Going by the fact that for the past decade, only 23% of Certified Financial Planners are women, you may possibly be thinking that a majority of women are not particularly interested in investments and finance. In reality, and rather in contrast, only a sizeable proportion of women, just like some men, is not keen on financial matters. Actually, as reported in a 2012 survey by Allianz Life Insurance Company, 50% of women have a great sense of responsibility with regards to financial matters and 62% have a strong interest in learning more on retirement plans and financial management.
Stereotypes surrounding women and money have led to formulation of certain myths which have inarguably been proven wrong as explained below.
Myth 1: Entrepreneurs Are Overwhelmingly Men
Only 3% of technology start-ups have been founded by women. However, this does not entirely mean that women are not enterprising. The world of business is vast and includes more ventures than technology start-ups. Reportedly, according to American Express, women are starting 1288 new businesses in the United States everyday.
Even though it was reported by the Global Entrepreneurship Monitor in 2013 that men are more likely than women to be entrepreneurs, the difference is not overwhelming.
Myth 2: Women Can’t Save Because Of Their Spendthrift Nature
Women have been accused of impulse buying and having an insatiable shopping appetite. A study showed that 90% of shoppers- both men and women- buy items not on their shopping lists. Although a different study incriminated women of having higher impulse buying rates than men, they were found to keep their most expensive items at a maximum of $25 while men would go up to more than $1000.
According to Helaine Olen, author of Pound Foolish: Exposing the Dark Side of the Personal Finance Industry, the current economy is characterized by decreasing income and increasing expenditures. This point is further supported by a report that stated Americans are generally saving at a lower rate, not because of overspending on luxuries, but due to a high cost of living.

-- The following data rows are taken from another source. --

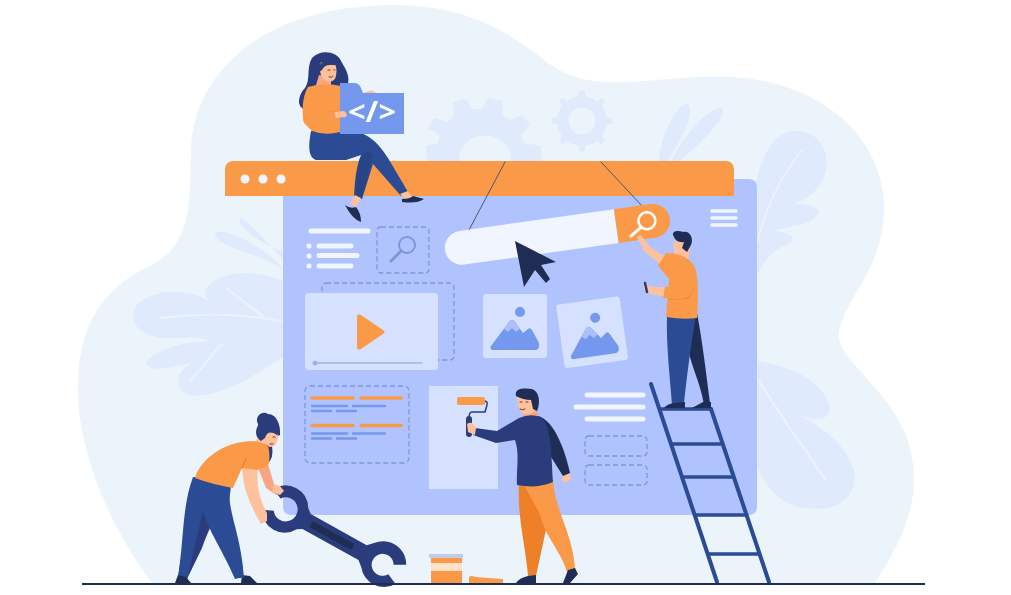
<!DOCTYPE html>
<html lang="en">
<head>
<meta charset="utf-8">
<title>Website building team</title>
<style>
:root{--sky:#ebf3fb;--leaf:#dfeafc;--panel:#b0c3ff;--pale:#d6e1ff;--white:#f1f5ff;--blue:#7398ee;--line:#7e97dc;--orange:#fa9a48;--orange-deep:#ee8127;--navy:#2b4c94;--navy-mid:#2b3c7c;--ink:#1f2d54;--skin:#ffc09c;--skin-deep:#f8a67f}
html,body{margin:0;background:#fff;overflow:hidden}
svg{display:block;width:1011px;height:595px}
.sky{fill:var(--sky)}.leaf{fill:var(--leaf)}.panel{fill:var(--panel)}.pale{fill:var(--pale)}.white{fill:var(--white)}
.blue{fill:var(--blue)}.orange{fill:var(--orange)}.orange-deep{fill:var(--orange-deep)}.navy{fill:var(--navy)}.navy-mid{fill:var(--navy-mid)}
.ink{fill:var(--ink)}.skin{fill:var(--skin)}.skin-deep{fill:var(--skin-deep)}
.stroke{fill:none;stroke-linecap:round;stroke-linejoin:round}
.dash{fill:none;stroke:var(--line);stroke-width:1.3;stroke-dasharray:5 3}
.bar{stroke:var(--white);stroke-width:5;stroke-linecap:round;fill:none}
.vein{fill:none;stroke:var(--sky);stroke-width:2}
.face{fill:none;stroke:#6b3b3b;stroke-width:1;stroke-linecap:round}
.code{font:700 28px "Open Sans",Inter,sans-serif;fill:#fff}
</style>
</head>
<body>
<svg viewBox="0 0 1011 595" role="img" aria-label="People building a web page together">
<defs>
<g id="gear-tooth"><path d="M-7-44L-5-58H5L7-44Z"/></g>
<g id="picture-card">
<rect class="pale" width="64" height="64" rx="3"/>
<circle class="blue" cx="37" cy="18" r="5"/>
<path class="blue" d="M8 52L26 28Q29 24 32 28L40 39L45 35Q47 33 49 36L56 49Q57 56 52 56H11Q6 56 8 52Z"/>
<path d="M21 35L26 28Q29 24 32 28L37 35L33 38L29 34L25 38Z" fill="#a9c0fa"/>
</g>
<g id="code-block" class="stroke">
<path d="M312 0H353M361 0H401" stroke="#fa9a48" stroke-width="3.5"/>
<path d="M312 8H347M353 8H385M312 13H331M337 13H356" stroke="#7398ee" stroke-width="2.4"/>
</g>
</defs>

<g id="backdrop">
<path class="sky" d="M152 583C112 530 76 452 78 382C80 322 104 288 148 267C190 247 190 210 191 152C191 86 246 14 370 6C452 0 500 25 544 60C588 94 630 80 700 77C812 70 882 132 884 205C885 270 842 300 839 334C836 366 914 398 914 478C914 518 895 552 875 583Z"/>
<g class="leaf">
<path d="M756 258C748 222 751 172 773 142C790 123 820 129 826 155C831 184 808 200 790 205C806 202 819 207 819 213C808 228 789 225 774 231C788 232 794 236 792 241C782 249 771 246 756 277Z"/>
<path d="M758 361C792 366 824 382 830 407C830 425 807 419 795 413C820 425 850 446 855 475C855 505 828 514 795 506C776 501 763 482 756 463Z"/>
<path d="M284 281C250 266 210 274 205 292C206 303 222 309 228 318C210 290 158 282 136 306C126 325 144 340 176 338C190 337 203 337 211 342C190 339 153 350 146 363C151 374 175 366 191 363C178 371 172 385 186 394C215 402 256 375 284 356Z"/>
<path d="M284 260C263 238 239 212 240 219C235 228 269 247 284 252ZM284 270C265 246 219 224 215 234C216 248 264 254 284 270Z"/>
<path d="M659 161C660 139 676 102 688 104C697 112 677 148 667 161ZM672 161C681 137 715 101 723 109C726 120 696 147 680 161Z"/>
</g>
<g class="vein"><path d="M757 243Q770 190 802 150M757 378Q790 430 826 480M284 322Q230 310 160 318M222 343L190 382M264 317L226 288"/></g>
<g class="leaf">
<path d="M427 161L426 146L438 144L440 135L428 128L434 118L447 122L454 115L453 102L466 99L472 109H482L488 98L503 101L502 114L510 120L522 115L530 125L521 135L524 143L541 146L542 161H511C511 127 459 127 459 161Z"/>
<g transform="translate(582 121) scale(.52)"><circle r="37" fill="none" stroke="#dfeafc" stroke-width="22"/><use href="#gear-tooth"/><use href="#gear-tooth" transform="rotate(45)"/><use href="#gear-tooth" transform="rotate(90)"/><use href="#gear-tooth" transform="rotate(135)"/><use href="#gear-tooth" transform="rotate(180)"/><use href="#gear-tooth" transform="rotate(225)"/><use href="#gear-tooth" transform="rotate(270)"/><use href="#gear-tooth" transform="rotate(315)"/></g>
</g>
</g>

<g id="browser-window">
<rect class="panel" x="283" y="179" width="474" height="336" rx="8"/>
<path class="orange" d="M225 196V170Q225 161 234 161H725Q734 161 734 170V196Z"/>
<g class="white"><circle cx="245" cy="179" r="4.5"/><circle cx="263" cy="179" r="4.5"/><circle cx="281" cy="179" r="4.5"/></g>
<path class="stroke" d="M505 162L469 230M601 162L643 207" stroke="#4b5673"/>
<g id="menu-and-list">
<path class="bar" d="M311 231H368M319 246H351M319 255.500H357M319 266H351"/>
<g class="white"><circle cx="309" cy="246" r="2.500"/><circle cx="309" cy="256" r="2.500"/><circle cx="309" cy="266" r="2.500"/></g>
<path class="bar" d="M712 211H736M712 218H736M712 225H736" stroke-width="4" style="stroke-width:3.500"/>
<rect class="dash" x="377" y="227" width="52" height="46" rx="4"/>
<g class="stroke" stroke="#7e97dc" stroke-width="2"><circle cx="407" cy="245" r="8"/><path d="M401 251L391 261" stroke-width="3"/></g>
</g>
<g id="video-player">
<rect class="dash" x="322" y="283" width="132" height="77" rx="4"/>
<rect class="pale" x="305" y="293" width="133" height="77" rx="4"/>
<path class="orange" d="M357 317Q357 313 361 315L383 330Q386 332 383 334L361 349Q357 351 357 347Z"/>
<path class="stroke" d="M315 363H422" stroke="#9fb3ea" stroke-width="1.500"/><circle cx="315" cy="363" r="2.500" fill="#9fb3ea"/>
</g>
<use href="#picture-card" x="483" y="294"/>
<use href="#picture-card" transform="translate(556 305) rotate(-8)"/>
<g id="code-panel"><rect class="dash" x="305" y="386" width="104" height="77" rx="5"/><use href="#code-block" y="398"/><use href="#code-block" y="425.500"/></g>
<rect class="pale" x="429" y="386" width="69" height="103"/>
<path class="bar" d="M587 395H643M576 407H643M587 419H643"/>
<rect class="dash" x="585" y="436" width="62" height="20" rx="4"/><rect class="dash" x="585" y="465" width="62" height="20" rx="4"/>
<g id="search-bar" transform="translate(446 250) rotate(-8)">
<path class="white" d="M16-17H172V17H16A17 17 0 0 1 16-17Z"/>
<path class="orange" d="M172-17H209A17 17 0 0 1 209 17H172Z"/>
<g class="stroke" stroke="#fff" stroke-width="2.500"><circle cx="203" cy="-1" r="8.500"/><path d="M196 5L185 12" stroke-width="3"/></g>
</g>
<path class="ink" d="M515 241L556 262L541 265L550 279L546 283L535 270L524 287Z"/>
</g>

<g id="ladder" class="stroke" stroke="#2b4c94">
<path d="M651 384L717 582M711 409L769 582" stroke-width="4"/>
<path d="M660 409H711M671 444H722M682 477H733M695 515H746M708 554H759" stroke-width="3.500"/>
</g>

<g id="folder-woman">
<path class="navy-mid" d="M312 58C320 49 337 51 341 61C346 70 351 76 347 88L333 99L306 110C295 107 299 94 305 88C311 79 306 68 312 58Z"/>
<path class="skin-deep" d="M319 75L331 78V86Q323 91 316 85Z"/>
<path class="skin" d="M321 62Q327 68 335 63Q338 71 335 79Q330 84 323 79Q318 72 321 62Z"/>
<path class="navy-mid" d="M318 73C318 60 330 56 338 65C333 66 327 62 322 70Z"/>
<path class="face" d="M328 70H330M334 70H335M329 77Q332 78 333 76"/>
<path class="navy" d="M311 131L346 130C369 132 378 143 388 158L408 192L401 196L373 164L362 199L354 196C355 180 356 167 361 155L346 160H316C307 157 309 142 311 131Z"/>
<path class="ink" d="M361 157Q364 150 373 154L369 168L362 199L356 198Q354 175 361 157Z" opacity=".25"/>
<path class="skin" d="M355 195L361 198L356 207L350 204ZM400 194L408 191L413 198L406 200Z"/>
<path class="ink" d="M345 205Q350 209 356 207Q361 213 361 222Q352 219 345 205ZM402 199Q410 199 413 196L424 199Q417 204 402 202Z"/>
<path class="orange" d="M308 87Q323 82 341 86L346 130Q328 137 312 131L304 123C301 110 303 95 308 87Z"/>
<path class="orange-deep" d="M315 111L340 112L337 116L312 122L320 117Z"/>
<path class="skin" d="M364 93Q373 88 376 93L375 97H364Z"/>
<path class="blue" d="M340 83H354Q359 83 361 88L363 93H404V134H340Z"/>
<text class="code" x="348" y="122" textLength="48" lengthAdjust="spacingAndGlyphs">&lt;/&gt;</text>
<path class="orange" d="M304 103L313 104Q315 112 336 112V117L316 124Q304 127 303 119Z"/>
<path class="skin" d="M334 112L344 111Q348 113 346 117L336 118Z"/>
</g>

<g id="ladder-man">
<path class="skin" d="M637 237Q641 232 645 241L650 247L670 260L667 270L644 251Z"/>
<path class="ink" d="M685 315L697 313C703 345 706 373 710 403L704 405C701 383 688 360 687 341Z"/>
<path class="navy" d="M667 315H696C691 344 687 374 684 403L672 405C670 377 666 345 667 315Z"/>
<path class="ink" d="M664 408Q667 404 674 403L685 402V408ZM692 408L703 402L711 402V408Z"/>
<path class="skin" d="M673 245L677 240L690 248L688 262H676Z"/>
<path class="skin" d="M675 239Q678 233 688 240L687 251Q682 257 675 251Z"/>
<path class="ink" d="M674 237C670 231 678 230 683 232C690 230 694 239 691 245L687 252L682 248L684 242Q676 243 674 237Z"/>
<path class="orange" d="M666 253C681 253 693 259 696 271C699 284 698 303 697 318Q683 320 666 317L669 279L658 266Z"/>
<path class="skin" d="M643 282L652 287L667 287V297L650 294L644 290Z"/>
<path class="stroke" d="M645 283L647 292" stroke="#2b3c7c" stroke-width="2.500"/>
<path class="orange-deep" d="M669 287L690 285L693 273L694 290L688 299L668 300Z" opacity=".7"/>
<path class="orange" d="M684 265Q697 268 694 287Q692 299 678 299L663 298L665 287L681 286Z"/>
</g>

<g id="paint-supplies">
<path d="M431 555H462V583H431Z" class="orange"/><path fill="#ffe1c8" d="M431 563H462V571H431Z"/><rect x="429" y="554" width="34" height="4" rx="1" fill="#c4cbe6"/>
<path class="orange" d="M469 583V577Q471 575 475 577L503 579V583Z"/>
</g>

<g id="painter-man">
<path class="orange-deep" d="M519 484H550L547 525L536 576H528C526 548 517 517 519 484Z"/>
<path class="orange" d="M524 485L553 480C555 511 573 534 575 569L567 572C561 551 545 537 540 514Z"/>
<path class="ink" d="M516 583Q519 578 528 576L536 575V583ZM563 583L568 570L575 568L578 574L570 583Z"/>
<path class="skin" d="M563 474L569 472L571 479L565 483L562 480Z"/>
<path class="ink" d="M538 416C553 420 564 446 570 473L563 476L546 449Z"/>
<path class="skin-deep" d="M525 407L537 406L538 418L523 418Z"/>
<path class="skin" d="M518 396Q527 391 536 397L536 408Q533 416 523 414Q516 409 518 396Z"/>
<path class="ink" d="M516 396C514 388 524 388 532 389C539 391 541 402 537 411L533 409L531 400Q523 400 516 396Z"/>
<path class="face" d="M520 402H522M526 402H528M520 409Q523 411 525 409"/>
<path class="navy-mid" d="M519 418Q530 413 541 417C552 429 551 452 553 482Q537 489 517 485C516 469 520 455 515 440L496 443L473 435L475 428L497 431Z"/>
<path class="stroke" d="M484 401Q488 401 487 405L485 412H472Q469 412 469 418" stroke="#2b3c7c" stroke-width="1.500"/>
<rect class="orange" x="457" y="397" width="28" height="8" rx="2"/>
<rect class="navy-mid" x="466" y="416" width="6" height="21" rx="3"/>
<path class="skin" d="M467 424Q472 420 476 428L475 435L468 432Z"/>
</g>

<g id="wrench-woman">
<path class="skin-deep" d="M255 460L267 461L274 484L283 491L276 495L266 488Z"/>
<path class="navy-mid" d="M192 483L222 480C223 508 210 524 202 548L187 579L178 577C184 543 186 510 192 483Z"/>
<path class="navy" d="M193 477Q212 476 231 486L228 510L243 577L235 579C224 553 207 528 203 511L187 579L178 577C184 540 182 506 193 477Z"/>
<path class="ink" d="M175 583L178 575L186 577L191 583ZM241 583L242 575L250 576L257 583Z"/>
<path class="navy" d="M207 486L230 485C226 510 241 532 244 578L237 578C230 550 209 530 207 486Z"/>
<path class="navy-mid" d="M258 424C254 417 262 410 268 414C277 414 281 426 280 435L270 440C274 449 273 459 268 463C264 456 264 449 260 441Z"/>
<path class="skin" d="M261 434Q267 429 278 434Q278 447 270 447L262 446L254 443Z"/>
<path class="navy-mid" d="M256 432C257 418 274 417 279 431Q279 434 277 435Q268 429 265 438L261 441Q256 438 256 432Z"/>
<path class="navy-mid" d="M264 444Q272 446 272 456L268 463Q264 456 264 444Z"/>
<path class="face" d="M273 437H275M270 444H273"/>
<g id="wrench" transform="translate(285 509) rotate(29)">
<path class="navy-mid" d="M-20-12A23 23 0 0 1 20-12L25-8H89L95-14A23 23 0 0 1 133-10L122-4A11 11 0 1 0 122 7L133 12A23 23 0 0 1 95 14L89 9H25L20 12A23 23 0 0 1-20 12L-9 7A12 12 0 1 0-9-7Z"/>
<rect class="ink" x="30" y="-3" width="48" height="7" rx="2"/>
</g>
<path class="skin" d="M242 462L258 465C256 483 259 499 267 513L267 521L261 524L257 517C249 501 242 487 242 462Z"/>
<path class="orange" d="M195 478C199 462 221 444 243 442Q258 439 268 446Q271 457 268 466L257 470L242 468L233 488Q211 484 195 478Z"/>
<path class="stroke" d="M242 468L246 459" stroke="#ee8127" stroke-width="1.500"/>
<path class="skin" d="M274 484L280 486L284 491L280 495L272 492Z"/>
</g>

<line id="ground" x1="82" y1="584" x2="925" y2="584" stroke="#1f2d54" stroke-width="2"/>
</svg>
</body>
</html>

Myth 3: The Gender Wage Gap Is Inexistent
While Americans believe that women are great entrepreneurs, women still have to do much more to prove their worth and skills. This is according to a research conducted by Pew Research Centre to assess the work ecosystem surrounding women. Furthermore, in 2013, women who worked full-time and all-year round earned only 78% of what their male counterparts earned, as published by The American Association of University Women. This wage gap is not specific to any occupation and is sadly also observed in female-dominated careers where the men are still taking home bigger wages than women.

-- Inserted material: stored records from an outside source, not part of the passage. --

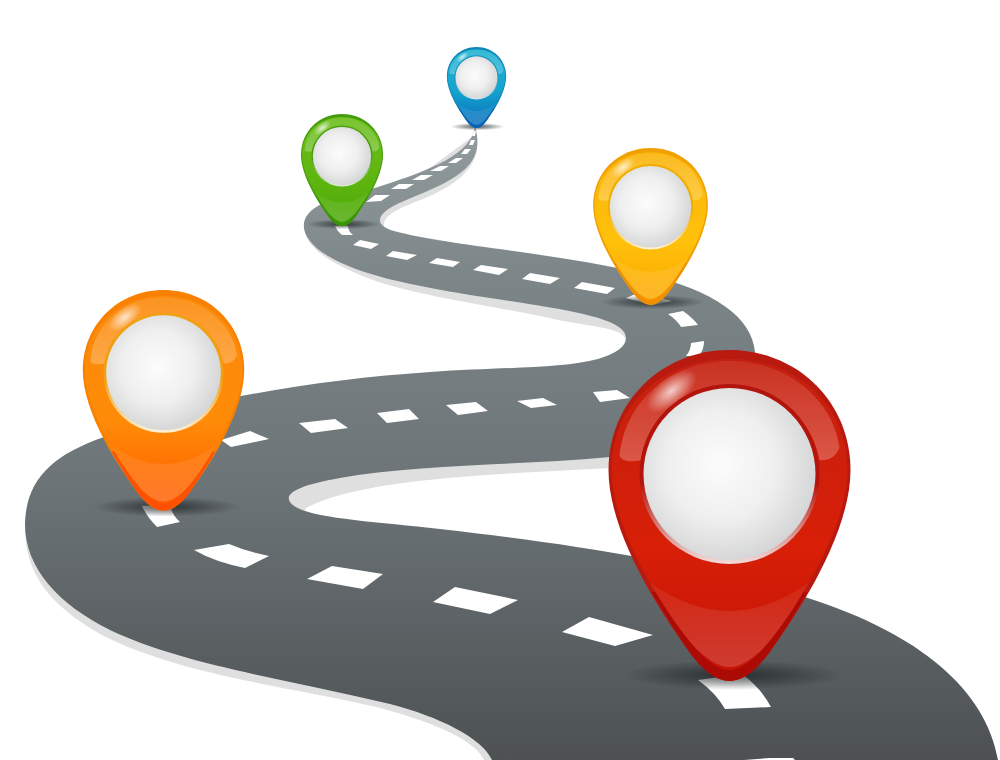
<!DOCTYPE html>
<html lang="en">
<head>
<meta charset="utf-8">
<title>Winding road with map pins</title>
<style>
  :root {
    --paper: #ffffff;
    --road-shadow: #dfdfdf;
    --marking: #ffffff;
  }
  html, body { margin: 0; background: var(--paper); overflow: hidden; }
  .roadmap { display: block; width: 1000px; height: 760px; }
  .road-edge { fill: var(--road-shadow); }
  .road { fill: url(#asphalt); }
  .markings { fill: var(--marking); }
  .pin-rim { fill: var(--deep); }
  .disc-rim { fill: var(--rim); }
  .pin-blue { fill: url(#blue); --deep: #0d84b8; --rim: #1590bd; --tip: #0a62b4; }
  .pin-green { fill: url(#green); --deep: #459c0c; --rim: #4ba010; --tip: #3a9406; }
  .pin-yellow { fill: url(#yellow); --deep: #f0a000; --rim: #f2ac00; --tip: #f09000; }
  .pin-orange { fill: url(#orange); --deep: #f98000; --rim: #f0a010; --tip: #fd5000; }
  .pin-red { fill: url(#red); --deep: #b81a10; --rim: #b3140c; --tip: #ac0a04; }
</style>
</head>
<body>
<svg class="roadmap" viewBox="0 0 1000 760" role="img" aria-label="Winding road with five map pins">
  <defs>
    <linearGradient id="asphalt" gradientUnits="userSpaceOnUse" x1="0" y1="128" x2="0" y2="760">
      <stop offset="0" stop-color="#929b9e"/>
      <stop offset=".25" stop-color="#7b8487"/>
      <stop offset=".55" stop-color="#6d7578"/>
      <stop offset="1" stop-color="#4d5153"/>
    </linearGradient>
    <linearGradient id="blue" x1="0" y1="0" x2="0" y2="1">
      <stop offset="0" stop-color="#22b4d2"/><stop offset=".55" stop-color="#14a3cd"/><stop offset="1" stop-color="#0a6dbd"/>
    </linearGradient>
    <linearGradient id="green" x1="0" y1="0" x2="0" y2="1">
      <stop offset="0" stop-color="#6cbe1c"/><stop offset=".6" stop-color="#5fb50f"/><stop offset="1" stop-color="#4aa808"/>
    </linearGradient>
    <linearGradient id="yellow" x1="0" y1="0" x2="0" y2="1">
      <stop offset="0" stop-color="#fbb40c"/><stop offset=".6" stop-color="#ffc10a"/><stop offset="1" stop-color="#fba800"/>
    </linearGradient>
    <linearGradient id="orange" x1="0" y1="0" x2="0" y2="1">
      <stop offset="0" stop-color="#fb8a0c"/><stop offset=".6" stop-color="#ff8c08"/><stop offset="1" stop-color="#ff5d00"/>
    </linearGradient>
    <linearGradient id="red" x1="0" y1="0" x2="0" y2="1">
      <stop offset="0" stop-color="#c4200f"/><stop offset=".6" stop-color="#d81f07"/><stop offset="1" stop-color="#c41406"/>
    </linearGradient>
    <linearGradient id="rim-fade" x1="0" y1="0" x2="0" y2="1">
      <stop offset=".55" stop-color="#fff" stop-opacity="0"/><stop offset="1" stop-color="#fff" stop-opacity=".85"/>
    </linearGradient>
    <linearGradient id="gloss" x1="0" y1="0" x2="0" y2="1">
      <stop offset="0" stop-color="#fff" stop-opacity=".08"/><stop offset="1" stop-color="#fff" stop-opacity=".25"/>
    </linearGradient>
    <linearGradient id="tip-gloss" x1="0" y1="0" x2="0" y2="1">
      <stop offset="0" stop-color="#fff" stop-opacity=".05"/><stop offset="1" stop-color="#fff" stop-opacity=".17"/>
    </linearGradient>
    <radialGradient id="disc" cx=".45" cy=".45" r=".58">
      <stop offset="0" stop-color="#fcfcfc"/><stop offset=".55" stop-color="#efefef"/><stop offset="1" stop-color="#d3d4d5"/>
    </radialGradient>
    <radialGradient id="glint">
      <stop offset="0" stop-color="#fff" stop-opacity=".75"/><stop offset="1" stop-color="#fff" stop-opacity="0"/>
    </radialGradient>
    <radialGradient id="ground">
      <stop offset="0" stop-color="#1c2022" stop-opacity=".75"/><stop offset=".5" stop-color="#1c2022" stop-opacity=".4"/><stop offset="1" stop-color="#1c2022" stop-opacity="0"/>
    </radialGradient>

    <!-- Pin: top at 0,0 and tip at 0,331 -->
    <g id="pin">
      <path class="pin-rim" d="M0 0C68 0 121 52 121 120C121 185 66 267 38 305Q18 331 0 331Q-18 331 -38 305C-66 267 -121 185 -121 120C-121 52 -68 0 0 0Z"/>
      <path fill="var(--tip)" d="M78 242Q55 281 38 305Q18 331 0 331Q-18 331 -38 305Q-55 281 -78 242Z"/>
      <path d="M0 9C66 9 118 54 118 120C118 180 66 258 38 294Q16 320 0 320Q-16 320 -38 294C-66 258 -118 180 -118 120C-118 54 -66 9 0 9Z"/>
      <path fill="url(#gloss)" d="M-110 106C-104 50 -58 11 0 11C58 11 104 50 110 98Q104 112 90 110C82 66 44 36 0 36C-48 36 -84 70 -88 110Q-106 114 -110 106Z"/>
      <path fill="url(#tip-gloss)" d="M-80 232Q0 290 80 232Q56 274 33 299Q14 317 0 317Q-14 317 -33 299Q-56 274 -80 232Z"/>
      <ellipse cx="-58" cy="41" rx="30" ry="14" transform="rotate(-38 -58 41)" fill="url(#glint)"/>
      <circle class="disc-rim" cy="124" r="90"/>
      <circle cy="124" r="90" fill="url(#rim-fade)"/>
      <circle cy="124" r="86" fill="url(#disc)"/>
    </g>
    <ellipse id="pin-shadow" cx="4" cy="325" rx="110" ry="15" fill="url(#ground)"/>
  </defs>

  <path class="road-edge" d="M476 134C482 160 466 180 430 196C395 210 378 216 386 232L440 240L640 300L755 350L740 420L612 468C500 474 360 478 306 508L300 520L120 480L25 525C24 572 48 604 100 634C180 676 300 688 380 708C440 724 476 742 484 760L500 760L480 720L200 640L60 560L60 480L400 400L620 362L626 340C622 326 590 328 540 316C460 300 390 292 345 268C312 252 302 238 305 222L400 190Z"/>

  <path class="road" d="M475 126C479 140 479 154 468 166C450 186 410 196 390 208C376 217 376 226 394 231C450 246 550 252 640 273C716 290 752 318 755 352C758 400 720 446 610 457C510 466 420 464 340 478C300 485 284 493 290 502C300 518 370 521 440 529C580 545 700 564 808 598C920 634 986 690 998 760L492 760C482 738 440 717 390 704C290 680 180 664 110 630C58 604 25 568 25 524C26 480 52 455 104 437C180 402 310 380 430 372C500 367 560 369 598 359C622 352 630 342 624 332C612 314 540 306 470 295C410 285 360 275 328 256C306 243 300 228 306 217C318 198 352 196 384 185C430 170 472 154 475 126Z"/>

  <g class="markings">
    <polygon points="474,131 476,131 475,136 472,136"/>
    <polygon points="471,140 475,140 473,145 469,145"/>
    <polygon points="465,149 471,149 467,154 461,154"/>
    <polygon points="456,158 463,158 456,163 448,163"/>
    <polygon points="440,166 449,166 441,171 430,171"/>
    <polygon points="421,175 433,175 424,180 412,180"/>
    <polygon points="399,184 414,184 406,189 391,189"/>
    <polygon points="375,195 390,195 381,201 366,202"/>
    <path d="M335 226L348 226Q348 231 353 235L342 235Q337 231 335 226Z"/>
    <polygon points="360,240 379,244 371,249 353,245"/>
    <polygon points="393,251 417,255 407,260 386,256"/>
    <polygon points="437,258 460,262 453,267 429,263"/>
    <polygon points="481,265 508,269 499,275 473,270"/>
    <polygon points="530,273 560,278 550,284 522,279"/>
    <polygon points="582,282 615,288 607,294 574,288"/>
    <polygon points="638,293 672,301 652,305 626,298"/>
    <path d="M668 314L683 311Q693 318 698 325L681 327Q677 320 668 314Z"/>
    <path d="M691 343L704 341Q704 350 699 356L686 356Q691 350 691 343Z"/>
    <polygon points="593,392 617,390 630,398 600,402"/>
    <polygon points="517,401 543,398 557,405 531,408"/>
    <polygon points="446,405 476,402 488,411 458,415"/>
    <polygon points="377,413 409,409 419,419 387,423"/>
    <polygon points="299,423 335,419 348,428 311,433"/>
    <polygon points="221,440 250,431 269,439 231,447"/>
    <path d="M142 506L170 505Q172 515 180 522L157 527Q147 517 142 506Z"/>
    <path d="M194 550L229 544Q248 552 269 556L245 568Q215 562 194 550Z"/>
    <polygon points="332,566 383,574 363,589 307,579"/>
    <polygon points="455,587 518,600 490,614 433,602"/>
    <polygon points="589,617 653,635 615,646 562,632"/>
    <path d="M698 680L742 674Q761 688 771 707L725 709Q716 693 698 680Z"/>
    <polygon points="744,760 770,758 793,758 795,760"/>
  </g>

  <g class="pin-blue" transform="translate(476.5 47) scale(.245)"><use href="#pin-shadow"/><use href="#pin"/></g>
  <g class="pin-green" transform="translate(342 114) scale(.339)"><use href="#pin-shadow"/><use href="#pin"/></g>
  <g class="pin-yellow" transform="translate(650.5 148) scale(.474)"><use href="#pin-shadow"/><use href="#pin"/></g>
  <g class="pin-orange" transform="translate(163.5 290) scale(.667)"><use href="#pin-shadow"/><use href="#pin"/></g>
  <g class="pin-red" transform="translate(729.5 350)"><use href="#pin-shadow"/><use href="#pin"/></g>
</svg>
</body>
</html>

The gender wage gap is clearly existent and has been contributed to by several factors such as fear of wrong impressions when they re-negotiate their salary and priority to family life.
Myth 4: Women Need More Help Managing Money Than Men
Women are more often than not told that they need financial management advice more than men. In the real sense, extensive studies have proved that there exists little difference between men’s and women’s financial habits and knowledge.
Myth 5: Women Are Content To Leave Financial Management Matters To Their Men
Contrary to popular belief, women are as interested in financial management as men and do not really rely on men to sort out financial matters. The Allianz study, referred to above, clearly proved this. It indicated that 60% of women handle tax preparation in their households while 57% primarily handle major investment decisions and retirement planning in the home.
Women obviously have money matters under control and the society should view their financial knowledge and prowess better.